By Devin Rose
Crime continues to drop in Oak Park. For the first nine months of this year, crime is down by 16 percent over the same period a year earlier. That was the report Monday evening from Police Chief Rick Tanksley when he spoke at a community forum on crime and safety at village hall. That brings crime levels to their lowest point in the past four years, said Tanksley, and it continues a long term trend that has seen crime in the village decline since its all-time peak in 1982 – 29 years ago.
But at least one resident at the forum convened by the Oak Park village board questioned the accuracy of the crime statistics being reported.
Jack Chalabian told the audience he was concerned about the numbers because they could be adjusted to make them look extraordinary.

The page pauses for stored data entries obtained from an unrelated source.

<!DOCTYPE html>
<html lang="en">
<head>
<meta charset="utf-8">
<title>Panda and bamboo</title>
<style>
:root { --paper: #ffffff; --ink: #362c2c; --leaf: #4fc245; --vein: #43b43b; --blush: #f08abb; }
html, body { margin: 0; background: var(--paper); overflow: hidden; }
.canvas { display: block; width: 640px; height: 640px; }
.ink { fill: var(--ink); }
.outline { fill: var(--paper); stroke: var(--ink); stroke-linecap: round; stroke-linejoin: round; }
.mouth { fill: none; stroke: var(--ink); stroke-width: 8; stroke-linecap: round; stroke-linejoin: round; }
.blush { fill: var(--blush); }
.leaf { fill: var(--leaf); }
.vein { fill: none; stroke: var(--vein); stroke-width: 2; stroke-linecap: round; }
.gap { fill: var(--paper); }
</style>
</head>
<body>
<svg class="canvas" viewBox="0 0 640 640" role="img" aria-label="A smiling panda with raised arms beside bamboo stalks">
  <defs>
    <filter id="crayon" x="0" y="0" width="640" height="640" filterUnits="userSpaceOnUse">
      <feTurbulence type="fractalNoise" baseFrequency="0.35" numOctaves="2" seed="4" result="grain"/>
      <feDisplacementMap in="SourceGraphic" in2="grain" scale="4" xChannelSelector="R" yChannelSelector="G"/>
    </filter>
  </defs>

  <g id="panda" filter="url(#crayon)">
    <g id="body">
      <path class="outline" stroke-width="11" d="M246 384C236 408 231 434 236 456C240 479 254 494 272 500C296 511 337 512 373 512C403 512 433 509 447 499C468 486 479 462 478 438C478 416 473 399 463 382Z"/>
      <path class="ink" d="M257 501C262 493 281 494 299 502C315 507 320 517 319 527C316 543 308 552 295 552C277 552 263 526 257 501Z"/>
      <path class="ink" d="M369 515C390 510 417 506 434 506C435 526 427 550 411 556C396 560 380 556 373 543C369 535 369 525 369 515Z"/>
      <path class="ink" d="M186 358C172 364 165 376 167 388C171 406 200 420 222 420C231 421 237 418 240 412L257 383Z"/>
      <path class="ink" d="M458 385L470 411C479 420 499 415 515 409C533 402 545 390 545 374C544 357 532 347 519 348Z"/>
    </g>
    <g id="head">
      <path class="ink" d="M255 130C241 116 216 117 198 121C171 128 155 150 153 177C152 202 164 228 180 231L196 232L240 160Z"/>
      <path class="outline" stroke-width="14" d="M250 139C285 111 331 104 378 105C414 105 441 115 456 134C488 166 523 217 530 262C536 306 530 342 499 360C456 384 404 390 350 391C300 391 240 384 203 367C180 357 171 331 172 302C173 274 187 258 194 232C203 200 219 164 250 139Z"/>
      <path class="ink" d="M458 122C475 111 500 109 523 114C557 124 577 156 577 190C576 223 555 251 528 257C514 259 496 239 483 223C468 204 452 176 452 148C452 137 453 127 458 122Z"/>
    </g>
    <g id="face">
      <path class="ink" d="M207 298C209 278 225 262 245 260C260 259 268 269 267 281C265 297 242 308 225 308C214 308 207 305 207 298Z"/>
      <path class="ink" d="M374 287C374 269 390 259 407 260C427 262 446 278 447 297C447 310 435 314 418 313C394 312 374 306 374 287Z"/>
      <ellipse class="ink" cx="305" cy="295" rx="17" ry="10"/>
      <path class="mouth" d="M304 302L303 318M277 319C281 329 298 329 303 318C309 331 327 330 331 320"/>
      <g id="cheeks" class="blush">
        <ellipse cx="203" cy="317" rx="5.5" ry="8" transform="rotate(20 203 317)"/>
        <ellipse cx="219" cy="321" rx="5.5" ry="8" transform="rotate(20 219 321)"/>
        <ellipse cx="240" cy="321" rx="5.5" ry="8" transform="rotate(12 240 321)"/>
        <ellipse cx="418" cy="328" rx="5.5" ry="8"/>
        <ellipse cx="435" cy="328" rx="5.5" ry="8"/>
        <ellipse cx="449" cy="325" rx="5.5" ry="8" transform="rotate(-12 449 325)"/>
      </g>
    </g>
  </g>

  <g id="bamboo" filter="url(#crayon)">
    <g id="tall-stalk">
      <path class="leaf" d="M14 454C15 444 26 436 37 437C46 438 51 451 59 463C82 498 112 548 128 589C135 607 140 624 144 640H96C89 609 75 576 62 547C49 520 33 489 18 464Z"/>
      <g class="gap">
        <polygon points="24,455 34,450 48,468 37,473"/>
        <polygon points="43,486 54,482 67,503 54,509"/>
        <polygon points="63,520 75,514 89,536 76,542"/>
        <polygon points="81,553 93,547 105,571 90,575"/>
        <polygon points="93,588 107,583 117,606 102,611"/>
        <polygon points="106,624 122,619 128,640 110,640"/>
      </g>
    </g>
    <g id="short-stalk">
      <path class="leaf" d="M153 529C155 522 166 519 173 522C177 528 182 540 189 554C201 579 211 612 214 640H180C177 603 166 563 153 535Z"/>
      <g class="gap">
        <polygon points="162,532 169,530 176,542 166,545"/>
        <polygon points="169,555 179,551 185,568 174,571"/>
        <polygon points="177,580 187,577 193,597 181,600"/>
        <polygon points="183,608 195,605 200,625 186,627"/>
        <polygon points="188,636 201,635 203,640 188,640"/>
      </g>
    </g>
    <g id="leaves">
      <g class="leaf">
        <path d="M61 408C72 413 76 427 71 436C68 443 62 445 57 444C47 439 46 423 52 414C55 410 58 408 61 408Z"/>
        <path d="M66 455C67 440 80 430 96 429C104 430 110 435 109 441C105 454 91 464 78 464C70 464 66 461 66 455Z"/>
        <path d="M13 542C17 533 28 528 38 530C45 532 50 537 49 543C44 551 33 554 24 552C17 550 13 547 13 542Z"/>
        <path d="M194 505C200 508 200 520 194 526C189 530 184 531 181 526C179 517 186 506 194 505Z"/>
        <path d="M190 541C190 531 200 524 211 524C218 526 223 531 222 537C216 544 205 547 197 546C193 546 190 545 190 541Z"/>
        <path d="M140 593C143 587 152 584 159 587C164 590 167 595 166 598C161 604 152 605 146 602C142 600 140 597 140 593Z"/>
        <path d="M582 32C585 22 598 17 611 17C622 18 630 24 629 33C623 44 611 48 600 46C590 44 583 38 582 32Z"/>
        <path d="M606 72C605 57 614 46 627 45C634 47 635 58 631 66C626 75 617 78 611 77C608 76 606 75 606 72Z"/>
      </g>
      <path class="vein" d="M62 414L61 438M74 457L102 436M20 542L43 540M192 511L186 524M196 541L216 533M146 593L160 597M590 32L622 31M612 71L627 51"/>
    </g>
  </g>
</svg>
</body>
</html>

"There's still a perception in the community that there's crime," he said. Tanksley was direct in saying there are "no games being played," when it comes to the crime stats. Tanksley presented statistics that crime was down between two and 25 percent in each of the village's eight police beats.
The sparsely attended session on Monday evening in the council chambers at village hall was the first in an occasional series of community forums being planned by the village board in an effort to hear concerns from residents.
Tanksley strongly urged residents to keep calling the police to report any activity that may seem suspicious or out of the ordinary.
Despite the positive statistics, Tanksley and a raft of other top police officials standing with him, told residents to be nosy neighbors, and always call police if they feel unsafe.
Earlier this year, a group of reformed criminals at a similar forum said nosy neighbors were the number one deterrant to crime, Tanksley said. He advised attendees to lock windows and doors, because the longer it takes to get in, the more likely the criminal will get caught. Neighbors looking out for each other goes further than adding more police officers, he said.
Village President David Pope presented crime statistics by category and compared them to county wide crime stats. While the village was about 18 percent lower in murder, more than 90 percent lower in sexual assault and about 70 percent lower in motor vehicle theft, it ranked higher for burglary and theft he said.
Chalabian, the resident who questioned the crime statistics, suggested police officers should come out in the community more often. Cook County Assistant State's Attorney David Potter said he supported the idea. Potter, who is stationed in the state's attorney's satellite office in a storefront on Chicago Avenue near Austin Blvd., said he's walked with police through the community to hear what the issues are.
He encouraged residents to let Cook County board members know the satellite office program is one they should continue to fund. It could face cuts otherwise, Potter said.
Another suggestion came from Alan Hoffstadter, who is retired. He said police could possibly involve other retired residents who are home more often than they used to be to keep an eye on the happenings in their neighborhoods. If they're able to see their neighborhood's ebb and flow, Hoffstadter said, "they'll know when something is out of the ordinary."
Village Trustee Colette Lueck gave the audience another suggestion—be loud. Lueck said she was once in Dominick's on Lake Street and realized she was without her wallet after walking a short distance. She loudly yelled that her wallet was gone, thinking that whoever took it must still be in the store. She then found it—probably dropped by the perpetrator—in the next aisle over.
To discourage crime among young people, Tanksley and resident beat officer Elizabeth Dickson talked about the importance of having positive adult influence from parents or teachers. Tanksley said this could be helpful to combat the problem of high school students selling drugs, which he said was not a recent phenomenon.
Tanksley also mentioned some new initiatives to fight crime, including the Cook County Camera Initiative, which put three cameras along the Green Line el and two on the Blue Line. The CTA also plans to put cameras on every platform and vestibule which can be monitored by police.
The Public Safety Notification System, which Tanksley said is now online, can foster communication between police departments and residents, who can be notified via email, text or voicemail when a police emergency occurs.